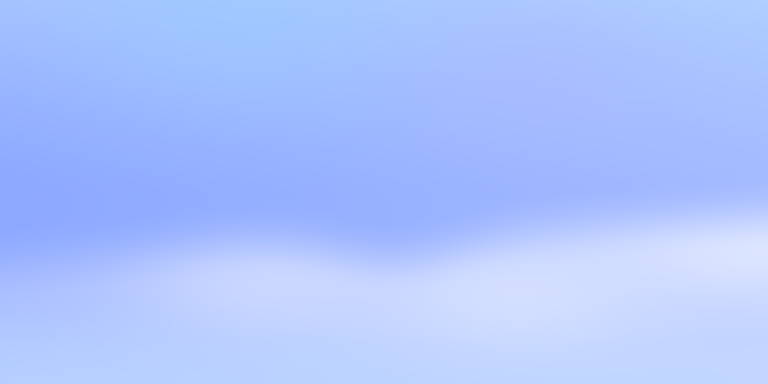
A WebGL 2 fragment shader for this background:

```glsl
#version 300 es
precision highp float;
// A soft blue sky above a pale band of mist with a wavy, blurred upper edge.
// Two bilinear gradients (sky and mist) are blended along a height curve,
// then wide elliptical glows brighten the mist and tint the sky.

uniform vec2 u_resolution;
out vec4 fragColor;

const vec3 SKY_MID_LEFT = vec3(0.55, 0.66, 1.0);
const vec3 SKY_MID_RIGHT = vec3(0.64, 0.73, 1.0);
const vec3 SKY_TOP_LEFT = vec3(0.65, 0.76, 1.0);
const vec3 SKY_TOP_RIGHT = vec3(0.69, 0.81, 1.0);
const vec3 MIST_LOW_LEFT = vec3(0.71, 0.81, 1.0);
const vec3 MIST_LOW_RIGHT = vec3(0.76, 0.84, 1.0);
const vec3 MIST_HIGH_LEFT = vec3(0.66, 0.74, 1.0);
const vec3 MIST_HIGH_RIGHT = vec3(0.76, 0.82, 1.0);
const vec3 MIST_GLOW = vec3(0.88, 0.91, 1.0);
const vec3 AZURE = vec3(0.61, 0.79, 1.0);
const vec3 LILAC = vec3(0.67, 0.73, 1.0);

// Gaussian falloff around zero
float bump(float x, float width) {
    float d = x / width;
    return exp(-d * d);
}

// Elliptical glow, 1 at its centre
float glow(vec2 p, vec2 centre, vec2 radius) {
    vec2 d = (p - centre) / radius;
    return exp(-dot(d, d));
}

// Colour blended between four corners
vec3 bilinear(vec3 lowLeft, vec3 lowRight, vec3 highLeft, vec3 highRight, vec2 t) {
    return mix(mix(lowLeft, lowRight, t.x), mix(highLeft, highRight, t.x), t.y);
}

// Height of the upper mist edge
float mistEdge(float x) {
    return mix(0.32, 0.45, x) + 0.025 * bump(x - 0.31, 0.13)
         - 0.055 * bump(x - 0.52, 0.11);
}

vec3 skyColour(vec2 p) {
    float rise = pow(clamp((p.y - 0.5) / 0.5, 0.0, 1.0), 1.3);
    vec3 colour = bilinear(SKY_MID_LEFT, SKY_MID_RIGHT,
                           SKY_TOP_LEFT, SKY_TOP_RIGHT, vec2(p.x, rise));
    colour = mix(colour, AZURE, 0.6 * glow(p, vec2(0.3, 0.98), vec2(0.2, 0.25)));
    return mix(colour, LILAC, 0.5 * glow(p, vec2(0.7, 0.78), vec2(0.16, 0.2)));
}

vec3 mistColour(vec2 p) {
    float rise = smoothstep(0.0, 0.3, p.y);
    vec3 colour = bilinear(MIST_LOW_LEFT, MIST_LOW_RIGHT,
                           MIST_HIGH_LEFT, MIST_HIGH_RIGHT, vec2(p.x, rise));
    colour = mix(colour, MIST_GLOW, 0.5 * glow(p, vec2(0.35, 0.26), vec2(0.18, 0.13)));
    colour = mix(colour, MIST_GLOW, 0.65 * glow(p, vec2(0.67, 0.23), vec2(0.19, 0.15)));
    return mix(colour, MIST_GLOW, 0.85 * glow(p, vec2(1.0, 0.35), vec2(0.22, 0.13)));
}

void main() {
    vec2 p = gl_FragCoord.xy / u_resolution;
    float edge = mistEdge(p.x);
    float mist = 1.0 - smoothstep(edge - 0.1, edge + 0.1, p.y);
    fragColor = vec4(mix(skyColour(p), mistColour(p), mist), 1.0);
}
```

··········

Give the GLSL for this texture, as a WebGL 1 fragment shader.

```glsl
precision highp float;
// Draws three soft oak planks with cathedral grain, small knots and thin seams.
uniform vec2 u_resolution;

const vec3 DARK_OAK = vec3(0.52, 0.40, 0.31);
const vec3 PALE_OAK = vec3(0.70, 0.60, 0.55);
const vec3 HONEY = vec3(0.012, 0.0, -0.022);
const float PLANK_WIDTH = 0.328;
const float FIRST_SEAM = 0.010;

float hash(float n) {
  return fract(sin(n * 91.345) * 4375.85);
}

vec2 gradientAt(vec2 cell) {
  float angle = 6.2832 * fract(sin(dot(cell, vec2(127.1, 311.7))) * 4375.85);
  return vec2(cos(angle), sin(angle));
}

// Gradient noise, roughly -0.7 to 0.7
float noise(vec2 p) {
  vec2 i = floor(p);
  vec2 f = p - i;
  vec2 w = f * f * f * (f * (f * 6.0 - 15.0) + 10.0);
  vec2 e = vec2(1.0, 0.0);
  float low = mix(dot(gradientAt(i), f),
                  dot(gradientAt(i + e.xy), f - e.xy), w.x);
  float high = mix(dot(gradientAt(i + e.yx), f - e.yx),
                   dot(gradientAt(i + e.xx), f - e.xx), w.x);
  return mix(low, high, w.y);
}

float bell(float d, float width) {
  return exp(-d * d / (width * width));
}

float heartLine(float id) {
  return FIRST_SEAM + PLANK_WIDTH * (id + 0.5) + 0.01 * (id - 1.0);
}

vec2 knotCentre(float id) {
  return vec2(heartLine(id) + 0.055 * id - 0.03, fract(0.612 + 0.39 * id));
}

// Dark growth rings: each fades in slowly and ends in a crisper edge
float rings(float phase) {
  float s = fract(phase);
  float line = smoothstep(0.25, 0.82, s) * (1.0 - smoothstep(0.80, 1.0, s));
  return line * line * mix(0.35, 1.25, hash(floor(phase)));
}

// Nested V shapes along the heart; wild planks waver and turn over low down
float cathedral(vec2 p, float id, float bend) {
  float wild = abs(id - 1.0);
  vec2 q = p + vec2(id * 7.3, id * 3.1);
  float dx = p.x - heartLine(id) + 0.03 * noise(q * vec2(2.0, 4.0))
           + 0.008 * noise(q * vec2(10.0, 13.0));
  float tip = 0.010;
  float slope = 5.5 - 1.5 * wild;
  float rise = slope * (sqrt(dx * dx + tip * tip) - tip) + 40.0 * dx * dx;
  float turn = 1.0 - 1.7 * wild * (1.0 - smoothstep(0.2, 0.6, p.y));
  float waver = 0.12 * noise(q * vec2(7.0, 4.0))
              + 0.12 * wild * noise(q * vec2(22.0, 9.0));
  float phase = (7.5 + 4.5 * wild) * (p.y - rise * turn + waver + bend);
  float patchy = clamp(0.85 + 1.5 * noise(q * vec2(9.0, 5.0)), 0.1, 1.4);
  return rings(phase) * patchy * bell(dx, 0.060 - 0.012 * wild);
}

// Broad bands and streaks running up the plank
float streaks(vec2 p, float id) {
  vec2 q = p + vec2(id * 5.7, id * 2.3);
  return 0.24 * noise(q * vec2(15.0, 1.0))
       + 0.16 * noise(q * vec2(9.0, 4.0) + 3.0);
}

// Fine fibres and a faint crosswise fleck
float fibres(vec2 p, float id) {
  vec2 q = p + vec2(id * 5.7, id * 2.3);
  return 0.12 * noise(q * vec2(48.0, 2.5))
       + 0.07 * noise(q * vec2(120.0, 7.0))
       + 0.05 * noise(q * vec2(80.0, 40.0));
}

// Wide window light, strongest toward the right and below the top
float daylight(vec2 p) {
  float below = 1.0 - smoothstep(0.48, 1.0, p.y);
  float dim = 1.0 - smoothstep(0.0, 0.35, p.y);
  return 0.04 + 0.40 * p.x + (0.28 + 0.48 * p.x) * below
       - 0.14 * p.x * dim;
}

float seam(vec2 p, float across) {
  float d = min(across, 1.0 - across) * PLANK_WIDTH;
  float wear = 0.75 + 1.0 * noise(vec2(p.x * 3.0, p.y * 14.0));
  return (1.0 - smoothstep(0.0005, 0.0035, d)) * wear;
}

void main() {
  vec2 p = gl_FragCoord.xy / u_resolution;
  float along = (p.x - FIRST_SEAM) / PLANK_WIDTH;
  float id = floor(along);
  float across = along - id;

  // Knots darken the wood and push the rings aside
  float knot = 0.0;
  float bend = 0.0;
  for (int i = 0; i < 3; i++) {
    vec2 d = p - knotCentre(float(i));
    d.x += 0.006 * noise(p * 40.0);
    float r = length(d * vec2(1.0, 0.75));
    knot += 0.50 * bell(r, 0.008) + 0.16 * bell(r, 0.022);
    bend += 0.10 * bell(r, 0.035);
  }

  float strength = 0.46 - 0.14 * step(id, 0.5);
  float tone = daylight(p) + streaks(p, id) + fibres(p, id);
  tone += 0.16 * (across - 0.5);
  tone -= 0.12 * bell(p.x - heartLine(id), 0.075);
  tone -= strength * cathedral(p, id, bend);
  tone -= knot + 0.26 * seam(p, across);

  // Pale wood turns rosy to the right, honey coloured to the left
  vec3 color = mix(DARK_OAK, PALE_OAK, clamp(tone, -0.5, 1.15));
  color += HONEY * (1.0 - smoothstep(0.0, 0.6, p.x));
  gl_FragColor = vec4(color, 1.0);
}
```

··········

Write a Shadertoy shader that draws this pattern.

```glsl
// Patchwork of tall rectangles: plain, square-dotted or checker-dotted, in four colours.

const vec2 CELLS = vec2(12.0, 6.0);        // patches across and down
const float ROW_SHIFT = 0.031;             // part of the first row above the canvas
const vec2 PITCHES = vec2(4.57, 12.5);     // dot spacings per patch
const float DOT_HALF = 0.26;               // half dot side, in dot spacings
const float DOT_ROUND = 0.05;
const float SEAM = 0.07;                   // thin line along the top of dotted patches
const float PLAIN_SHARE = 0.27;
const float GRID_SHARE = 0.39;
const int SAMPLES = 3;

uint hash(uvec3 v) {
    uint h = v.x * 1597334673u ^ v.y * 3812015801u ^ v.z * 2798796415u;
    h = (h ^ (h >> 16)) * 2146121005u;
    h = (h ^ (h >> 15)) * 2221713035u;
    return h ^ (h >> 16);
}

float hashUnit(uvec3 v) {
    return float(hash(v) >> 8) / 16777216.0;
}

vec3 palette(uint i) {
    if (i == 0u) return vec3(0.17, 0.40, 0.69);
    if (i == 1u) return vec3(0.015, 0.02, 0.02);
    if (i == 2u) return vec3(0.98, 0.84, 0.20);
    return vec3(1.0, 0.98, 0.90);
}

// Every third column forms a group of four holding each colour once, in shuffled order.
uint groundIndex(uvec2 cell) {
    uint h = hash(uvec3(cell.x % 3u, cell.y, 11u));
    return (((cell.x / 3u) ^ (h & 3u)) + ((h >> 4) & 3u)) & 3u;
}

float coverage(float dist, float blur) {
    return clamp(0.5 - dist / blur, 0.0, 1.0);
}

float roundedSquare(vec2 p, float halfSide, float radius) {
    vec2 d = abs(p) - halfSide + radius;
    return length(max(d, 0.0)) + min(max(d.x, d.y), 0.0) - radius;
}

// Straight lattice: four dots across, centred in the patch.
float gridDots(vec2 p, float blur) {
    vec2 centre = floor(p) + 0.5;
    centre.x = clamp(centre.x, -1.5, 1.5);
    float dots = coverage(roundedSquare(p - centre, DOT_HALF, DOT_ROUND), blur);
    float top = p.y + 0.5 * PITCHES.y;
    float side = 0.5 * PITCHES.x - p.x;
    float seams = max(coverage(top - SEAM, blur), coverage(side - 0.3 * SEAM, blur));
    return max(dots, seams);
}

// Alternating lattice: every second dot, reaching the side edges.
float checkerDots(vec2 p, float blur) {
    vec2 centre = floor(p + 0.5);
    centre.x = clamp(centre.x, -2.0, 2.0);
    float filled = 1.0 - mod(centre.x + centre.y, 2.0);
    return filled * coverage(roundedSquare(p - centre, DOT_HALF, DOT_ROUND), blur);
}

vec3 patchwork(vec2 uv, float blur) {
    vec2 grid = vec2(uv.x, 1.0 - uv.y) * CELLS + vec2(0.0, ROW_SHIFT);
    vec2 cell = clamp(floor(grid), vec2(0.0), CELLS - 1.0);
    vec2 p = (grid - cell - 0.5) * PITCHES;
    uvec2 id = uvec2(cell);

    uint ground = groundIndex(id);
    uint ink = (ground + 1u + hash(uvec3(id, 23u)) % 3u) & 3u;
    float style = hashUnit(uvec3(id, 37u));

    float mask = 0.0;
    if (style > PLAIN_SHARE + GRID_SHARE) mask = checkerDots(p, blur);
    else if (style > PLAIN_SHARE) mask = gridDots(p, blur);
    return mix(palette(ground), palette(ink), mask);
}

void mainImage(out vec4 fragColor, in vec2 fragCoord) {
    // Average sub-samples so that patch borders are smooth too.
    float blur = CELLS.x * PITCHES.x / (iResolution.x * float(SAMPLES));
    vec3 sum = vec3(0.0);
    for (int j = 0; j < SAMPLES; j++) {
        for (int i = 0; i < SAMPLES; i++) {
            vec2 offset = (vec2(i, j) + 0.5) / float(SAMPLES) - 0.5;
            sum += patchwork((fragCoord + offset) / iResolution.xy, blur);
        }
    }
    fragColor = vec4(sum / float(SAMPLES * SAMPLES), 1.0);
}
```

··········

TASK BRIEF = Each line above that contains "below" must be copied out.

RESPONSE BOX =
// Wide window light, strongest toward the right and below the top
  float below = 1.0 - smoothstep(0.48, 1.0, p.y);
  return 0.04 + 0.40 * p.x + (0.28 + 0.48 * p.x) * below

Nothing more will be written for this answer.